> Exercise: Using the entries that follow, establish how many lines contain the word "byId" and give only that figure.

"""

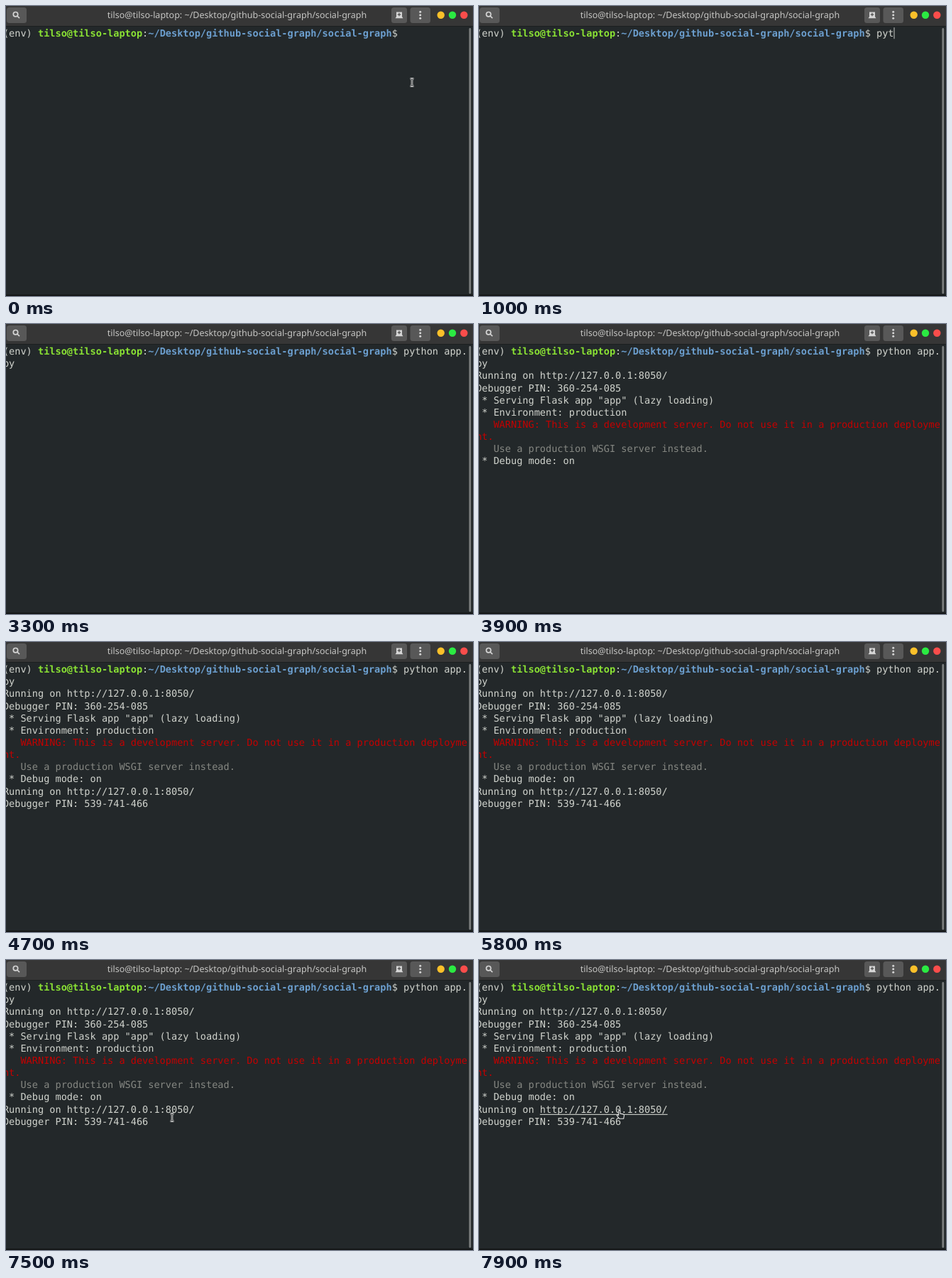
Animation of 658 by 408 pixels, one loop 8000 ms. Source, as an HTML page:

```html
<!DOCTYPE html>
<html lang="en">
<head>
<meta charset="utf-8">
<title>Terminal</title>
<style>
  html, body { margin: 0; width: 100%; height: 100%; overflow: hidden; background: #23282a; }
  svg { display: block; width: 658px; height: 408px; }
  text { white-space: pre; text-rendering: geometricPrecision; }
  #screen { font: 13.58px "DejaVu Sans Mono", monospace; fill: #d0d3cd; }
  #title { font: 12.52px "Noto Sans", sans-serif; fill: #c6c6c4; }
  .user { fill: #8ae234; font-weight: bold; }
  .path { fill: #6c9fcf; font-weight: bold; }
  .warn { fill: #c40000; }
  .dim { fill: #858782; }
  .button { fill: #585858; }
  .icon { fill: #d6d6d6; }
  .halo { fill: none; stroke: #e4e4e4; stroke-width: 2.6; }
  .core { fill: none; stroke: #16191a; stroke-width: .9; }
</style>
</head>
<body>
<svg viewBox="0 0 658 408">
  <rect width="658" height="408" fill="#23282a"/>
  <rect width="658" height="28" fill="#363636"/>
  <rect y="28" width="658" height="1" fill="#1c1f20"/>
  <rect y="406" width="658" height="2" fill="#141718"/>
  <rect x="652.4" y="31" width="2.8" height="374" rx="1.4" fill="#7b7e7e"/>

  <rect class="button" x="1" y="2" width="28" height="22" rx="3.5"/>
  <rect class="button" x="543" y="2" width="22" height="22" rx="3.5"/>
  <rect class="button" x="569.5" y="2" width="28.5" height="22" rx="3.5"/>
  <g fill="none" stroke="#d6d6d6" stroke-width="1.7">
    <circle cx="13.5" cy="11.7" r="3.2"/>
    <path d="M15.8 14L19 17.2"/>
  </g>
  <path class="icon" d="M550 8.5h8v6.5l1.5 2.2h-11l1.5-2.2z"/>
  <path d="M554 9.8v4.4M551.8 12h4.4" stroke="#585858" stroke-width="1.3"/>
  <g class="icon">
    <circle cx="583.7" cy="8.3" r="1.5"/>
    <circle cx="583.7" cy="12.8" r="1.5"/>
    <circle cx="583.7" cy="17.3" r="1.5"/>
  </g>
  <circle cx="612.7" cy="12.7" r="5.2" fill="#fbc02a"/>
  <circle cx="629" cy="12.7" r="5.2" fill="#2bea42"/>
  <circle cx="645.3" cy="12.7" r="5.2" fill="#fa4d4b"/>
  <text id="title" x="325.5" y="17" text-anchor="middle"></text>

  <g id="screen"></g>
  <rect id="underline" y="216.8" height="1.1" fill="#d0d3cd"/>
  <rect id="caret" y=".5" width="1" height="16" fill="#c4c6c2"/>

  <g id="beam">
    <path class="halo" d="M-2.5-5.2h1.5l1 1 1-1h1.5M0-4.5V4.5M-2.5 5.2h1.5l1-1 1 1h1.5"/>
    <path class="core" d="M-2.5-5.2h1.5l1 1 1-1h1.5M0-4.5V4.5M-2.5 5.2h1.5l1-1 1 1h1.5"/>
  </g>
  <path id="hand" fill="#23282a" stroke="#e4e4e4" stroke-width="1.1" stroke-linejoin="round"
    d="M-2.8-4.4q1.2-1.4 2.2 0v4l4.2.8q1.6.4 1.4 2l-.8 4.4h-6l-3.4-4.6q-.2-1.4 1.2-1.2l1.2 1z"/>
</svg>
<script>
const LOOP = 8000, TICK = 100;
const LEFT = -4.1, TOP = 29.7, BASELINE = 43.2, CELL = 8.175, LINE = 17.13, COLUMNS = 80;
const USER = "tilso@tilso-laptop", PATH = "~/Desktop/github-social-graph/social-graph";
const PROMPT_END = `(env) ${USER}:${PATH}$ `.length;
const URL_TEXT = "http://127.0.0.1:8050/", URL_COLUMN = 11, URL_ROW = 10;

const byId = id => document.getElementById(id);
const columnX = column => LEFT + column * CELL;
const span = (style, text) => `<tspan class="${style}">${text}</tspan>`;

// Time at which each prefix of the command is visible
const typing = [
  [0, ""], [400, "p"], [500, "py"], [1000, "pyt"], [1300, "pyth"], [1500, "pytho"],
  [1700, "python"], [1800, "python "], [2100, "python a"], [2300, "python ap"],
  [2500, "python app.py "]
];

const startup = [
  `Running on ${URL_TEXT}`,
  "Debugger PIN: 360-254-085",
  ' * Serving Flask app "app" (lazy loading)',
  " * Environment: production",
  span("warn", "   WARNING: This is a development server. Do not use it in a production deployme"),
  span("warn", "nt."),
  span("dim", "   Use a production WSGI server instead."),
  " * Debug mode: on"
];
const reload = [`Running on ${URL_TEXT}`, "Debugger PIN: 539-741-466"];

// Pointer tracks: [time, x, y]
const firstMove = [[0, 572, 107.5], [100, 572, 104], [300, 567, 44]];
const secondMove = [[7000, 567, 44], [7200, 425, 135], [7400, 262, 226], [7600, 206, 217], [7800, 199.5, 216.5]];

function along(track, time) {
  const next = track.findIndex(point => point[0] > time);
  if (next < 0) return track.at(-1).slice(1);
  const [t0, x0, y0] = track[next - 1], [t1, x1, y1] = track[next];
  const k = (time - t0) / (t1 - t0);
  return [x0 + (x1 - x0) * k, y0 + (y1 - y0) * k];
}

function place(element, visible, x, y) {
  element.style.display = visible ? "" : "none";
  if (visible) element.setAttribute("transform", `translate(${x} ${y})`);
}

function drawScreen(time, command) {
  const split = COLUMNS - PROMPT_END;
  const lines = [
    `(env) ${span("user", USER)}:${span("path", PATH)}$ ${command.slice(0, split)}`,
    command.slice(split)
  ];
  if (time >= 3900) lines.push(...startup);
  if (time >= 4300) lines.push(...reload);
  byId("screen").innerHTML = lines.map((line, row) =>
    `<text x="${LEFT}" y="${BASELINE + row * LINE}">${line}</text>`).join("");
}

function drawPointer(time) {
  const typed = time >= 400, shown = !typed || time >= 7000;
  const [x, y] = typed ? along(secondMove, Math.max(time, 7000)) : along(firstMove, time);
  const urlStart = columnX(URL_COLUMN), urlWidth = URL_TEXT.length * CELL;
  const urlTop = TOP + URL_ROW * LINE;
  const hover = shown && x > urlStart && x < urlStart + urlWidth && y > urlTop && y < urlTop + LINE;
  place(byId("beam"), shown && !hover, x, y);
  place(byId("hand"), hover, x, y);
  place(byId("underline"), hover, urlStart, 0);
  byId("underline").setAttribute("width", urlWidth);
}

function draw(time) {
  const command = typing.findLast(step => step[0] <= time)[1];
  const cell = PROMPT_END + command.length;
  drawScreen(time, command);
  place(byId("caret"), time >= 400 && time < 3100,
    columnX(cell % COLUMNS), TOP + Math.floor(cell / COLUMNS) * LINE);
  drawPointer(time);
}

byId("title").textContent = `${USER}: ${PATH}`;
let lastTime = -1;
function frame() {
  const time = Math.floor(performance.now() % LOOP / TICK) * TICK;
  if (time !== lastTime) draw(lastTime = time);
  requestAnimationFrame(frame);
}
frame();
</script>
</body>
</html>
```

"""

> Task output: 8